Takeaway: By definition, shopper intent is not static.

Why the individual matters

The key to all this is that we are focused on one single individual. We aren’t trying to target a large group of what we perceive to be similar people with similar tastes (a segment). This idea of anticipating what the shopper wants is all about that singular shopper, their specific interests, and their current need. The retailer in this scenario is really responding to the individual intent of the shopper. This strategy is often called Individualization because it’s not something you can get from a segment or cohort.

Why real time matters

By definition, shopper intent is not static. With few exceptions, people’s thoughts about what they want are changing constantly (sometimes even within the same shopping session). So to get shopping right, retailers need to act in real time. This means responding to each click intelligently and in the moment. There is an important distinction here that is sometimes overlooked. Many personalization tools claim to respond in real time, but in reality all they have to offer is a set of pre-meditated responses to certain clicks. These faux real time responses don’t take the current intent of that individual into account with real-time intelligent presentations.


Every product has a conversion score that’s uniquely calculated for each individual shopper. That score is reassigned every time the shopper clicks. In this example, the shopper is looking for a stylish wear-to-work dress, but is also needs to be appropriate for dinner after. Ultimately, the last suggestions are dresses that are black, sleeveless, and above the knees.


It’s technical — but it’s actually just retail

This all might sound like science fiction, but in reality it’s really just an emulation of what retailers do every day and have been doing for decades in brick and mortar scenarios. Take for example an associate at a men’s apparel store engaging with a customer.
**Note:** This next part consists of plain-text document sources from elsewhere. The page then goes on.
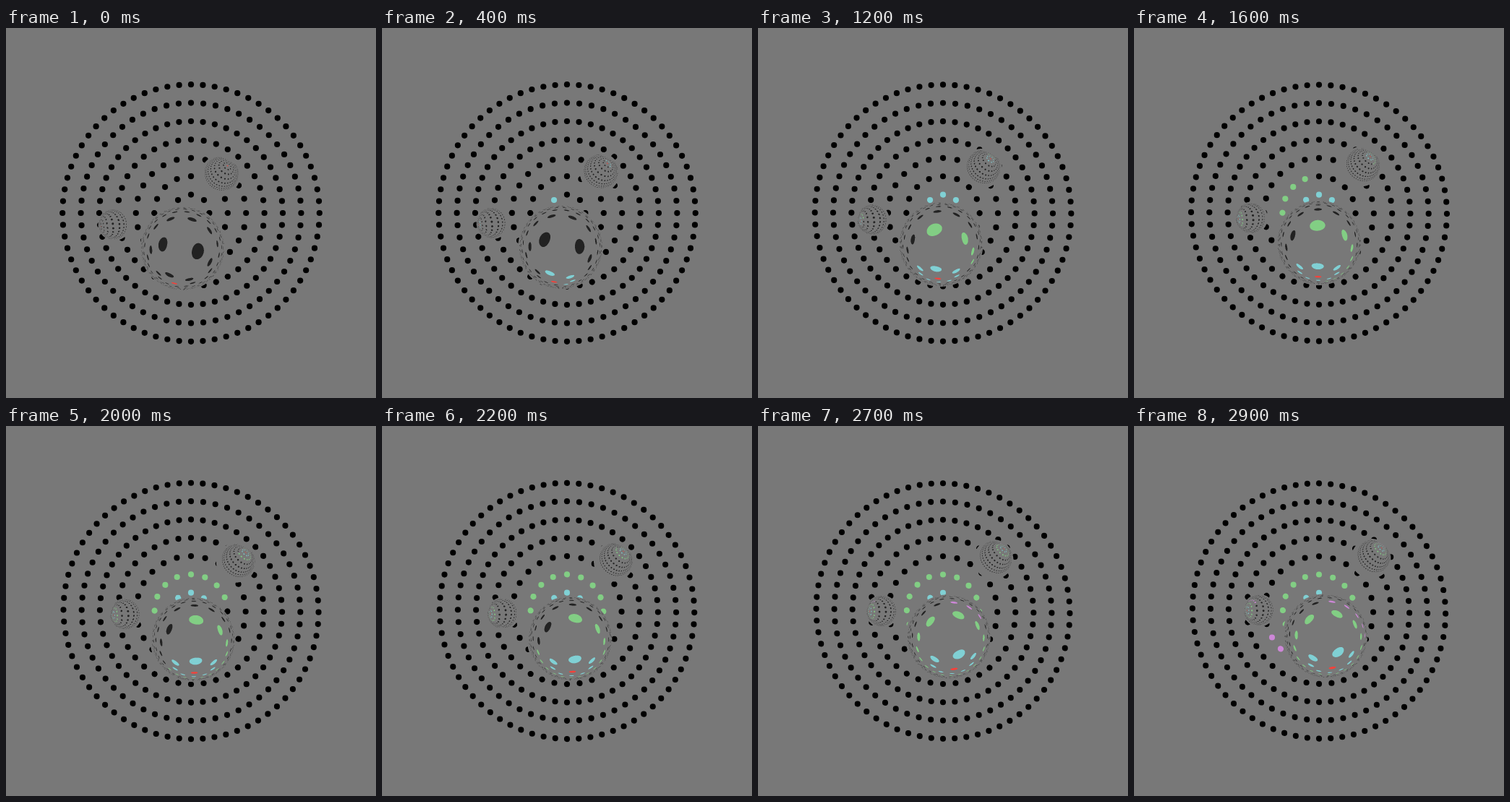
Write an HTML page with a canvas that moves like this. It is 512 px wide and 512 px high and loops after 3 s.

```html
<!DOCTYPE html>
<html>
<head>
<meta charset="utf-8">
<title>Glass balls over dotted rings</title>
<style>
  html, body { margin: 0; width: 100%; height: 100%; overflow: hidden; background: #787878; }
  canvas { display: block; }
</style>
</head>
<body>
<canvas id="stage" width="512" height="512"></canvas>
<script>
const ctx = document.getElementById('stage').getContext('2d');
const SIZE = 512, MID = 256, STEPS = 30, STEP_MS = 100;
const GAP = 25.4, DOT = 4.1, GLASS = 1.5, SAMPLES = 3;
const GRAY = [120, 120, 120], BLACK = [0, 0, 0];
const GLASS_FLOOR = 34;          // darkest tone seen through glass
const COLORS = [[245, 65, 58], [128, 208, 212], [130, 206, 132], [205, 135, 215]];
const COUNTS = [1, 8, 16, 24, 36, 48, 56, 68];
const YAW_STEP = 0.006, PITCH_STEP = 0.004;

const balls = [
  { c: [-11.5, 48.6, 113], r: 58.8 },
  { c: [-106, 15.6, 124], r: 22.5 },
  { c: [41, -53, 182], r: 27.5 }
];

const starts = [];
COUNTS.reduce((sum, n, i) => (starts[i] = sum) + n, 0);

const dot = (a, b) => a[0] * b[0] + a[1] * b[1] + a[2] * b[2];
const sub = (a, b) => [a[0] - b[0], a[1] - b[1], a[2] - b[2]];
const along = (a, b, s) => [a[0] + b[0] * s, a[1] + b[1] * s, a[2] + b[2] * s];

// Dots run clockwise from the bottom of each ring.
function dotPlace(ring, k) {
  const a = 2 * Math.PI * k / COUNTS[ring];
  return [-Math.sin(a) * ring * GAP, Math.cos(a) * ring * GAP];
}

function dotColor(ring, k, step) {
  return starts[ring] + k <= step ? COLORS[ring] : BLACK;
}

function planeColor(x, y, step) {
  const ring = Math.round(Math.hypot(x, y) / GAP);
  if (ring >= COUNTS.length) return GRAY;
  const n = COUNTS[ring];
  const k = (Math.round(Math.atan2(-x, y) / (2 * Math.PI) * n) + n) % n;
  const [dx, dy] = dotPlace(ring, k);
  return Math.hypot(x - dx, y - dy) < DOT ? dotColor(ring, k, step) : GRAY;
}

function nearestHit(p, d) {
  let best = null;
  for (const ball of balls) {
    const oc = sub(p, ball.c), b = dot(oc, d);
    const disc = b * b - dot(oc, oc) + ball.r * ball.r;
    if (disc <= 0) continue;
    const t = -b - Math.sqrt(disc);
    if (t > 0.01 && (!best || t < best.t)) best = { t, ball };
  }
  return best;
}

function trace(p, d, step) {
  let floor = 0;
  for (let i = 0; i < 4; i++) {
    const hit = nearestHit(p, d);
    if (!hit) break;
    const { c, r } = hit.ball;
    p = along(p, d, hit.t);
    const n = sub(p, c).map(v => v / r);
    const cosOut = -dot(d, n);
    const cosIn = Math.sqrt(1 - (1 - cosOut * cosOut) / (GLASS * GLASS));
    d = along(d.map(v => v / GLASS), n, cosOut / GLASS - cosIn);
    p = along(p, d, 2 * r * cosIn);
    const m = sub(p, c).map(v => v / r);
    d = along(d.map(v => v * GLASS), m, cosOut - GLASS * cosIn);
    floor = GLASS_FLOOR;
  }
  if (d[2] > -1e-4) return GRAY;
  const s = -p[2] / d[2];
  return planeColor(p[0] + d[0] * s, p[1] + d[1] * s, step).map(v => Math.max(v, floor));
}

// Screen right, screen down and toward the eye, as directions in the scene.
function viewAxes(yaw, pitch) {
  const ca = Math.cos(yaw), sa = Math.sin(yaw);
  const cb = Math.cos(pitch), sb = Math.sin(pitch);
  return [[ca, 0, sa], [sa * sb, cb, -ca * sb], [-sa * cb, sb, ca * cb]];
}

function drawPlane(step, [right, down]) {
  ctx.setTransform(1, 0, 0, 1, 0, 0);
  ctx.fillStyle = `rgb(${GRAY})`;
  ctx.fillRect(0, 0, SIZE, SIZE);
  ctx.setTransform(right[0], down[0], right[1], down[1], MID, MID);
  COUNTS.forEach((n, ring) => {
    for (let k = 0; k < n; k++) {
      const [x, y] = dotPlace(ring, k);
      ctx.fillStyle = `rgb(${dotColor(ring, k, step)})`;
      ctx.beginPath();
      ctx.arc(x, y, DOT, 0, 2 * Math.PI);
      ctx.fill();
    }
  });
}

function drawBall({ c, r }, step, [right, down, toEye]) {
  const left = Math.floor(MID + dot(c, right) - r) - 1;
  const top = Math.floor(MID + dot(c, down) - r) - 1;
  const side = Math.ceil(2 * r) + 3;
  const image = ctx.createImageData(side, side);
  const eye = toEye.map(v => v * 500), ray = toEye.map(v => -v);

  for (let i = 0; i < side * side; i++) {
    const sum = [0, 0, 0];
    for (let j = 0; j < SAMPLES * SAMPLES; j++) {
      const x = left + i % side + (j % SAMPLES + 0.5) / SAMPLES - MID;
      const y = top + Math.floor(i / side) + (Math.floor(j / SAMPLES) + 0.5) / SAMPLES - MID;
      const color = trace(along(along(eye, right, x), down, y), ray, step);
      for (let k = 0; k < 3; k++) sum[k] += color[k];
    }
    for (let k = 0; k < 3; k++) image.data[i * 4 + k] = sum[k] / (SAMPLES * SAMPLES);
    image.data[i * 4 + 3] = 255;
  }
  ctx.putImageData(image, left, top);
}

function draw(step) {
  const axes = viewAxes(step * YAW_STEP, step * PITCH_STEP);
  drawPlane(step, axes);
  for (const ball of balls) drawBall(ball, step, axes);
}

let shown = -1;
function tick() {
  const step = Math.floor(performance.now() / STEP_MS) % STEPS;
  if (step !== shown) draw(shown = step);
  requestAnimationFrame(tick);
}
tick();
</script>
</body>
</html>
```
If the customer asks about linen and mentions that he’s going to Thailand next week, the associate knows to lead him to resortwear. If a baby blue sweater catches the customer’s eye on the way to the other end of the store, the associate can start thinking of linen and resortwear that are in a bright color palette. If he asks about suits, the associate can present linen or lightweight suits. Within about sixty seconds, the associate can figure out what items in the store’s inventory will most likely get that specific customer excited. He knows what the customer wants before the customer does.
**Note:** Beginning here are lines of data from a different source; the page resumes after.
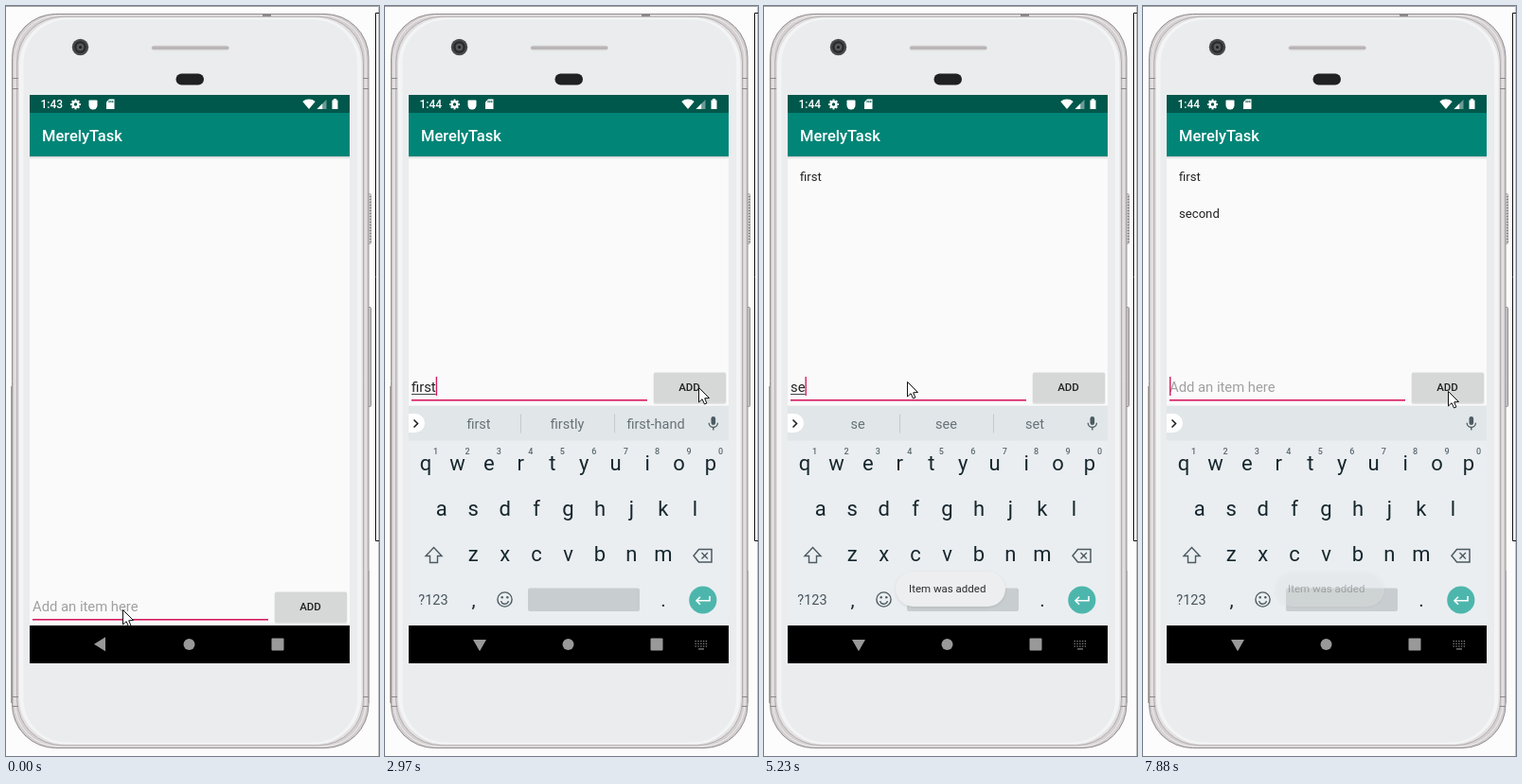
An HTML page with a canvas that plays this animation: 394x793 px, repeating every 8000 ms.

```html
<!DOCTYPE html>
<html lang="en">
<head>
<meta charset="utf-8">
<title>To-do demo</title>
<style>
  html, body { margin: 0; width: 100%; height: 100%; overflow: hidden; background: #fcfcfc; }
  canvas { display: block; width: 394px; height: 793px; }
</style>
</head>
<body>
<canvas id="stage"></canvas>
<script>
const W = 394, H = 793, LOOP = 8000, BLINK = 560, PINK = '#d81b60';
const canvas = document.getElementById('stage');
const c = canvas.getContext('2d');
const dpr = window.devicePixelRatio || 1;
canvas.width = W * dpr;
canvas.height = H * dpr;

const clamp = (v) => Math.max(0, Math.min(1, v));

// Each task is typed key by key, then added with a press of the button.
const tasks = [
  { word: 'first', keys: [1290, 1290, 1690, 1690, 1810], press: 3240 },
  { word: 'second', keys: [4830, 5230, 5500, 5640, 5920, 6070], press: 7460 }
];
const ADD_DELAY = 140;
const TAPS = [270, 4280];

const hints = {
  first: 'first firstly first-hand',
  s: 's so see',
  se: 'se see set',
  sec: 'sec *second secs',
  seco: 'seco *second seconds',
  secon: 'secon *second seconds',
  second: 'second seconds secondary'
};

// Mouse moves: quadratic curves, sampled in five even steps.
const STEPS = 5;
const moves = [
  { start: 2420, end: 2970, from: [124, 638], via: [501, 208], to: [332, 403] },
  { start: 3730, end: 4280, from: [332, 403], via: [242, 394], to: [152, 397] },
  { start: 6480, end: 7050, from: [152, 397], via: [419, 403], to: [323, 407] }
];

function mouseAt(t) {
  const move = moves.filter(m => t >= m.start).pop();
  if (!move) return moves[0].from;
  const beat = (move.end - move.start) / (STEPS - 1);
  const u = clamp((Math.floor((t - move.start) / beat) + 1) / STEPS);
  return move.from.map((a, i) =>
    (1 - u) ** 2 * a + 2 * u * (1 - u) * move.via[i] + u * u * move.to[i]);
}

function toastAt(t) {
  return Math.max(...tasks.map(({ press }) =>
    Math.min(clamp((t - press - 350) / 233), clamp((press + 2400 - t) / 250))));
}

function stateAt(t) {
  const done = tasks.filter(k => t >= k.press + ADD_DELAY);
  const task = tasks[done.length];
  const text = task ? task.word.slice(0, task.keys.filter(k => t >= k).length) : '';
  const edits = [...TAPS, ...tasks.flatMap(k => [...k.keys, k.press + ADD_DELAY])];
  const lastEdit = Math.max(...edits.filter(e => t >= e));
  const idle = done.length ? t - done[done.length - 1].press : 0;
  const words = text ? hints[text] : idle > 780 ? 'thanks I we' : '';
  return {
    text,
    items: done.map(k => k.word),
    words: t >= 2050 ? words : '',
    caret: t >= TAPS[0] && Math.floor((t - lastEdit) / BLINK) % 2 === 0,
    pressed: tasks.some(k => t >= k.press && t < k.press + 2 * ADD_DELAY),
    clock: t < 1690 ? '1:43' : '1:44',
    imeNav: t >= 570,
    raised: t >= 1290,
    keys: t >= 1690,
    slide: t < 1810 ? 46 : 0,
    toast: toastAt(t),
    mouse: mouseAt(t)
  };
}

function rect(x, y, w, h, fill) {
  c.fillStyle = fill;
  c.fillRect(x, y, w, h);
}

function round(x, y, w, h, r, fill, stroke) {
  c.beginPath();
  c.roundRect(x, y, w, h, r);
  if (fill) { c.fillStyle = fill; c.fill(); }
  if (stroke) { c.strokeStyle = stroke; c.lineWidth = 1; c.stroke(); }
}

function disc(x, y, r, fill) {
  c.beginPath();
  c.arc(x, y, r, 0, Math.PI * 2);
  c.fillStyle = fill;
  c.fill();
}

function arc(x, y, r, from, to, color, width) {
  c.beginPath();
  c.arc(x, y, r, from, to);
  c.strokeStyle = color;
  c.lineWidth = width;
  c.stroke();
}

function poly(points, fill) {
  c.beginPath();
  points.forEach(([x, y]) => c.lineTo(x, y));
  c.closePath();
  c.fillStyle = fill;
  c.fill();
}

function line(points, color, width = 1, closed = false) {
  c.beginPath();
  points.forEach(([x, y]) => c.lineTo(x, y));
  if (closed) c.closePath();
  c.strokeStyle = color;
  c.lineWidth = width;
  c.stroke();
}

// Chevron with its tip at (x, y), pointing along dir (1 right, -1 left).
function chevron(x, y, size, dir, color) {
  line([[x - dir * size, y - size], [x, y], [x - dir * size, y + size]], color, 1.6);
}

function label(str, x, y, size, color, align = 'left', weight = 400) {
  c.font = `${weight} ${size}px Roboto, sans-serif`;
  c.textAlign = align;
  c.fillStyle = color;
  c.fillText(str, x, y);
}

function shell(inset, r, fill, stroke) {
  round(6.5 + inset, 8.5 + inset / 2, 376.5 - 2 * inset, 776 - inset, r, fill, stroke);
}

function drawPhone() {
  rect(0, 0, W, H, '#fcfcfc');
  rect(0, 0, W, 1, '#a5a5a5');
  rect(393, 0, 1, H, '#c4c4c4');
  line([[394, 7.5], [390.5, 7.5], [390.5, 565.5], [394, 565.5]], '#111');

  // Side buttons and rims
  round(381, 318.5, 4.5, 105, 1, '#d0cccd', '#8f8a8b');
  round(381, 198.5, 4.5, 53, 1, '#d8d5d6', '#b0abac');
  for (let y = 201; y < 250; y += 3) rect(384, y, 2, 1, '#888');
  shell(0, 46, '#d4cfd0', '#918c8d');
  shell(3, 46, null, '#f1eeee');
  shell(5.5, 48, '#e4e1e2', '#b3aeaf');
  shell(7.5, 50, '#f3f4f5');
  shell(12, 46, '#eaecee');
  rect(271, 8, 9, 3, '#8d8889');
  rect(5, 402, 1, 335, '#aaa5a6');
  rect(383, 597, 1, 140, '#aaa5a6');
  for (const y of [76, 87, 730, 740]) {
    rect(7, y, 6, 1, '#8d8889');
    rect(377, y, 6, 1, '#8d8889');
  }

  ['#48494b', '#292a2c', '#55575b', '#1b1c1e'].forEach((fill, i) =>
    disc(78.5, 43.5, 8.7 - i * 2.4, fill));
  round(153.5, 41.5, 82, 6, 3, '#e0dedf');
  round(154, 42.5, 81.5, 3.5, 1.7, '#b9b5b6');
  round(179.5, 71.5, 29.5, 12, 6, '#202123');
}

function drawStatus(clock) {
  const bar = '#00574b';
  rect(25, 94, 338, 19, bar);
  label(clock, 36.5, 108, 12, '#fff', 'left', 500);

  for (let i = 0; i < 8; i++) {
    const a = i * Math.PI / 4;
    line([[73.5, 104], [73.5 + 5.4 * Math.cos(a), 104 + 5.4 * Math.sin(a)]], '#fff', 2);
  }
  disc(73.5, 104, 4, '#fff');
  disc(73.5, 104, 1.7, bar);

  round(87.5, 99.5, 9, 10, [1, 1, 5, 5], '#fff');
  poly([[109, 98.5], [114.5, 98.5], [114.5, 109], [106, 109], [106, 101.5]], '#fff');
  for (let i = 0; i < 3; i++) rect(108.5 + i * 1.9, 100, 1, 2.2, bar);

  c.beginPath();
  c.moveTo(320, 109);
  c.arc(320, 109, 10.5, -Math.PI * 0.72, -Math.PI * 0.28);
  c.fillStyle = '#fff';
  c.fill();
  for (const [size, fill] of [[10, '#6b9c95'], [5.7, '#fff']]) {
    poly([[328.5, 109], [328.5 + size, 109], [328.5 + size, 109 - size]], fill);
  }
  rect(344.5, 99.5, 6, 9.5, '#fff');
  rect(346, 98, 3, 2, '#fff');
}

function drawApp(items) {
  rect(25, 113, 338, 543, '#fafafa');
  rect(25, 113, 338, 46, '#008577');
  for (let i = 0; i < 3; i++) rect(25, 159 + i, 338, 1, `rgba(0,0,0,${0.16 / 2 ** i})`);
  label('MerelyTask', 38, 143, 16.5, '#fff', 'left', 500);
  items.forEach((item, i) => label(item, 38, 184.5 + i * 39.3, 13.15, '#222'));
}

function drawInput(s) {
  const y = s.raised ? 387 : 619;
  if (s.text) label(s.text, 28, y + 21, 14.8, '#222');
  else label('Add an item here', 28, y + 21, 14.8, '#a0a0a0');
  const width = s.text ? c.measureText(s.text).width : 0;
  if (s.text) rect(28, y + 23, width, 1, '#444');
  rect(28, y + 29, 249, 1.6, PINK);
  if (s.caret) rect(28 + width, y + 5, 1.4, 20, PINK);

  round(283.5, y + 1, 77, 33, 2, '#e2e3e3');
  round(284, y + 0.5, 76, 32, 1.5, s.pressed ? '#c6c7c7' : '#d6d7d7');
  label('ADD', 321.5, y + 20.3, 11.5, '#222', 'center', 500);
}

function drawIcons() {
  const ink = '#4c5a61';
  round(10, 431, 32, 20, 10, '#fff');
  chevron(34.5, 441.5, 4, 1, '#222');

  // Microphone
  round(344.5, 434, 4.6, 9, 2.3, ink);
  arc(346.8, 440.8, 4.6, 0, Math.PI, ink, 1.3);
  rect(346.1, 445.4, 1.4, 3, ink);

  // Shift: half an outline, mirrored
  const half = [[0, 572.5], [8.5, 581.5], [4, 581.5], [4, 588.5]];
  const mirrored = half.map(([x, y]) => [-x, y]).reverse();
  line([...half, ...mirrored].map(([x, y]) => [51.5 + x, y]), ink, 1.4, true);

  // Backspace
  line([[326, 581.3], [331.5, 574.5], [345, 574.5], [345, 588], [331.5, 588]], ink, 1.5, true);
  for (const d of [-3.2, 3.2]) line([[337.7 - d, 578.1], [337.7 + d, 584.5]], ink, 1.4);

  // Emoji
  arc(126.5, 627.5, 7.6, 0, Math.PI * 2, ink, 1.4);
  arc(126.5, 628.3, 4, 0.2, Math.PI - 0.2, ink, 1.4);
  for (const d of [-2.8, 2.8]) disc(126.5 + d, 625.3, 1.2, ink);

  // Enter
  disc(335.8, 628, 14.6, '#4db6ac');
  line([[343, 624], [343, 628.7], [329.5, 628.7]], '#fff', 1.6);
  chevron(329, 628.7, 4, -1, '#fff');
}

function drawWords(words) {
  words.split(' ').forEach((word, i) => {
    const bold = word[0] === '*';
    label(word.replace('*', ''), 99 + i * 93.5, 447, 14.5,
      bold ? '#000' : '#667177', 'center', bold ? 700 : 400);
  });
  for (const x of [143, 242]) rect(x, 431.5, 1, 20, '#c3cacd');
}

function drawKeys(s) {
  const pitch = 33.45, dark = '#17272e';
  c.save();
  c.beginPath();
  c.rect(25, 422, 338, 234);
  c.clip();
  c.translate(0, s.slide);
  rect(25, 422, 338, 234, '#eaeef1');
  rect(25, 422, 338, 37.5, '#e1e6e9');
  rect(25, 422, 338, 1, '#eff1f2');
  if (s.words) drawWords(s.words);

  ['qwertyuiop', 'asdfghjkl', 'zxcvbnm'].forEach((letters, row) => {
    const x = 193.5 - (letters.length - 1) / 2 * pitch;
    [...letters].forEach((ch, i) => label(ch, x + i * pitch, 490.5 + row * 48.2, 22, dark, 'center'));
  });
  for (let i = 0; i < 10; i++) {
    label((i + 1) % 10, 53.5 + i * pitch, 474, 9, '#5d696f', 'center', 500);
  }
  label('?123', 51, 633, 14.5, '#46545b', 'center');
  label(',', 93.5, 635, 21, dark, 'center');
  label('.', 294, 635, 21, dark, 'center');
  round(151, 615.5, 118, 24.5, 2, '#c8cdcf');
  drawIcons();
  c.restore();
}

function drawNav(ime) {
  const ink = '#999';
  rect(25, 655, 338, 40, '#000');
  poly(ime ? [[93, 670], [107, 670], [100, 682.3]] : [[93, 674.8], [105, 667.3], [105, 682.3]], ink);
  disc(193.5, 675, 6, ink);
  round(280.5, 668.5, 13, 13, 1, ink);
  if (!ime) return;
  for (let i = 0; i < 15; i++) {
    rect(327.5 + i % 5 * 2.8, 671 + Math.floor(i / 5) * 2.7, 1.4, 1.2, '#888');
  }
  rect(331, 679.3, 6, 1.2, '#888');
}

function drawToast(alpha) {
  if (!alpha) return;
  c.save();
  c.globalAlpha = alpha;
  c.shadowColor = 'rgba(0,0,0,0.1)';
  c.shadowBlur = 3 * dpr;
  c.shadowOffsetY = dpr;
  round(139, 597.5, 116, 37.5, 18.75, '#eceeef');
  c.shadowColor = 'transparent';
  label('Item was added', 153, 620, 11.5, '#2c2c2c');
  c.restore();
}

function drawMouse([x, y]) {
  const left = Math.round(x) - 0.5, top = Math.round(y) + 0.5;
  const shape = [[0, 0], [0, 15.5], [3.6, 12.2], [6, 17.5], [8.4, 16.5], [6.2, 11.3], [11, 11]];
  const points = shape.map(([dx, dy]) => [left + dx, top + dy]);
  poly(points, '#fff');
  line(points, '#111', 1, true);
}

function frame(t) {
  const s = stateAt(t);
  c.setTransform(dpr, 0, 0, dpr, 0, 0);
  drawPhone();
  drawApp(s.items);
  drawStatus(s.clock);
  drawInput(s);
  if (s.keys) drawKeys(s);
  drawNav(s.imeNav);
  drawToast(s.toast);
  drawMouse(s.mouse);
}

const begin = performance.now();
function tick() {
  frame((performance.now() - begin) % LOOP);
  requestAnimationFrame(tick);
}
tick();
</script>
</body>
</html>
```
What kind of impact can you expect?

What can you expect in terms of results from Individualization? What’s interesting is that regardless of the category, number of SKUs or even the average order value, there is a fairly consistent business impact. The average revenue per visit increase for e-commerce sites that implement Individualization is over 20%. While that number is large, it makes sense. Shoppers are finding what they want more often because sites that use Individualization are tailoring their merchandising across the site experience (site search results, homepages, product detail pages, etc.) to anticipate what each of their individual visitors want. Knowing what your customer wants before they do doesn’t require any magic, it just requires a new focus on what each individual shopper is already telling you about their interests every day. If you can listen to those shoppers and respond intelligently, you will see a dramatic transformation in your business.

Reach out to our experts and find out more about how Sitecore Discover can transform your customers’ online experiences.